Gated content

To convert visitors to leads – an essential part of any inbound marketing strategy – you have to capture contact details. For this purpose, most inbound marketers rely on a form which they put in front of an eBook or other content asset. With these in place, visitors have to submit their details to obtain the desired premium content. Of course, this material has to be valuable enough to warrant the submission of a visitor’s email address and the other requested particulars.

Social media

LinkedIn, Facebook and Twitter play a crucial role in inbound by amplifying existing content assets, whether it’s a blog or downloadable report. Social media is always integrated into a content strategy, you can’t just write content and they will come, you must keep promoting it.  Almost everybody is on some kind of social media network, and you just need to figure out which ones your customers are on.


Once a visitor becomes a lead, they can be sent automated lead nurturing emails to guide them toward the final goal. This strategy is very effective as long as marketers ensure a high level of message relevance. To achieve high engagement rates, they need to segment their target audiences properly and create workflows that deliver useful information that helps establish a relationship between a brand and its customers.

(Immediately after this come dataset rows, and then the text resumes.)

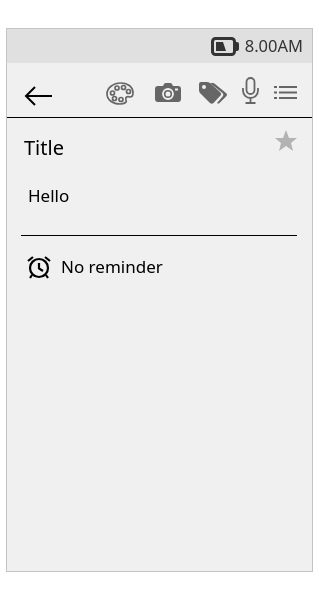
<!DOCTYPE html>
<html lang="en">
<head>
<meta charset="utf-8">
<title>Note editor</title>
<style>
:root {
  --page: #ffffff;
  --screen: #f0f0f0;
  --status: #e0e0e0;
  --edge: #c4c4c4;
  --ink: #000000;
  --status-ink: #333333;
  --icon: #666666;
  --star: #b3b3b3;
}
* { box-sizing: border-box; margin: 0; padding: 0; }
html, body { width: 319px; height: 600px; overflow: hidden; background: var(--page); }
body { font-family: "Noto Sans", "Open Sans", sans-serif; color: var(--ink); }
a { color: inherit; text-decoration: none; }
svg { display: block; overflow: visible; }
.screen {
  position: absolute; left: 7px; top: 29px; width: 305px; height: 542px;
  background: var(--screen); outline: 1px solid var(--edge);
}
.status-bar {
  height: 34px; padding-right: 9px; background: var(--status); color: var(--status-ink);
  display: flex; align-items: center; justify-content: flex-end; gap: 6px;
  font-size: 16.5px; line-height: 34px;
}
.toolbar { position: relative; height: 55px; border-bottom: 1px solid var(--ink); color: var(--icon); }
.toolbar a { position: absolute; }
.back { left: 17px; top: 23px; color: var(--ink); }
.palette { left: 99px; top: 19px; }
.camera { left: 148px; top: 20px; }
.tags { left: 192px; top: 19px; }
.voice { left: 235px; top: 14px; }
.list { left: 267px; top: 23px; }
.note { position: relative; height: 118px; margin: 0 15px 0 14px; border-bottom: 1px solid var(--ink); }
.note h1 { position: absolute; left: 3px; top: 16px; font-size: 20px; line-height: 28px; font-weight: 400; }
.note p { position: absolute; left: 7px; top: 66px; font-size: 17px; line-height: 24px; }
.favourite { position: absolute; right: 0; top: 12px; color: var(--star); }
.reminder {
  display: flex; align-items: center; gap: 10px; margin: 18px 0 0 20px;
  font-size: 17px; line-height: 26px;
}
</style>
</head>
<body>
<main class="screen">
  <header>
    <div class="status-bar">
      <svg width="28" height="19" viewBox="0 0 28 19" role="img" aria-label="Battery">
        <rect x="1.5" y="1.5" width="22" height="16" rx="3" fill="none" stroke="currentColor" stroke-width="3"/>
        <path d="M25 5h1q2 0 2 2v5q0 2-2 2h-1z" fill="currentColor"/>
        <path d="M5 5h7l3 9H5z" fill="currentColor"/>
      </svg>
      <time>8.00AM</time>
    </div>
    <nav class="toolbar">
      <a class="back" href="#" aria-label="Back">
        <svg width="28" height="20" viewBox="0 0 28 20" fill="none" stroke="currentColor" stroke-width="2">
          <path d="M28 10H2M11 1 2 10l9 9"/>
        </svg>
      </a>
      <a class="palette" href="#" aria-label="Colour">
        <svg width="28" height="23" viewBox="0 0 28 23" fill="none" stroke="currentColor" stroke-width="1.7">
          <path d="M15 1C7 1 1 6 1 12s6 10 13 10c5 0 7-2 6-4-1-3 1-4 4-3 2 0 3-2 3-4 0-6-5-10-12-10z"/>
          <circle cx="6.500" cy="11" r="2"/>
          <circle cx="11" cy="6" r="2"/>
          <circle cx="17.500" cy="5.500" r="2"/>
          <circle cx="22.500" cy="9.500" r="2"/>
          <circle cx="8.500" cy="16.500" r="2"/>
          <circle cx="15" cy="17.500" r="2"/>
        </svg>
      </a>
      <a class="camera" href="#" aria-label="Camera">
        <svg width="26" height="19" viewBox="0 0 26 19">
          <path d="M3 3h5l1-2q.5-1 2-1h4q1.500 0 2 1l1 2h5q3 0 3 3v10q0 3-3 3H3q-3 0-3-3V6q0-3 3-3z" fill="currentColor"/>
          <circle cx="13" cy="11" r="5" fill="none" stroke="var(--screen)" stroke-width="1.800"/>
          <circle cx="13" cy="11" r="2.500" fill="var(--screen)"/>
          <rect x="20" y="5.500" width="3" height="2" fill="var(--screen)"/>
        </svg>
      </a>
      <a class="tags" href="#" aria-label="Tags">
        <svg width="28" height="22" viewBox="0 0 28 22">
          <path d="M11 1h3q1 0 2 1l11 9q2 1.500.5 3l-7 7q-1 1-2.500 0l6-7q1-1.500-.5-3z" fill="currentColor"/>
          <path d="M0 2q0-2 2-2h6q1.500 0 3 1l10 9q2 2 .5 3.500l-7 7.500q-1.500 1.500-3.500 0L1 11q-1-1-1-3z" fill="currentColor"/>
          <circle cx="5" cy="5" r="2" fill="var(--screen)"/>
        </svg>
      </a>
      <a class="voice" href="#" aria-label="Voice">
        <svg width="17" height="27" viewBox="0 0 17 27" fill="none" stroke="currentColor" stroke-width="1.8">
          <rect x="4.500" y="1" width="8" height="16" rx="4"/>
          <path d="M1 11v2.500a7.500 7.500 0 0 0 15 0V11M8.500 21v5M3.500 26h10"/>
        </svg>
      </a>
      <a class="list" href="#" aria-label="List">
        <svg width="23" height="13" viewBox="0 0 23 13" stroke="currentColor" stroke-width="2">
          <path d="M0 1h3M5 1h18M0 6.500h3M5 6.500h18M0 12h3M5 12h18"/>
        </svg>
      </a>
    </nav>
  </header>
  <article class="note">
    <h1>Title</h1>
    <a class="favourite" href="#" aria-label="Favourite">
      <svg width="22" height="21" viewBox="0 0 22 21">
        <polygon points="11,0 14,8 22,8 16,13 18,21 11,16 4,21 6,13 0,8 8,8" fill="currentColor"/>
      </svg>
    </a>
    <p>Hello</p>
  </article>
  <section class="reminder">
    <svg width="24" height="24" viewBox="0 0 24 24" fill="none" stroke="currentColor" stroke-width="2.2" role="img" aria-label="Alarm">
      <circle cx="12" cy="13" r="9"/>
      <path d="M12 8v5.500l4 2.500M1 6l5-4M23 6l-5-4M5 20l-2 3M19 20l2 3"/>
    </svg>
    <span>No reminder</span>
  </section>
</main>
</body>
</html>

Everything in an inbound marketing strategy can be measured, and everything that can be measured can be controlled. This is the advantage of analytics: the ability to determine what has worked and to then implement it on a larger scale. Whereas marketers once had to fly blind, they can now tweak their strategies for increasingly greater ROI.

Putting it all together

A well-formulated inbound marketing strategy has the potential to fill your sales funnel while delivering impressive ROI, but such results also depend on effective campaign execution. If you would like to experience the mechanics of inbound marketing firsthand and learn how to pull-off your carefully crafted strategy, you can download our Inbound Marketing Campaign eBooknbound Marketing Campaign eBook.


Inbound campaign eBook Download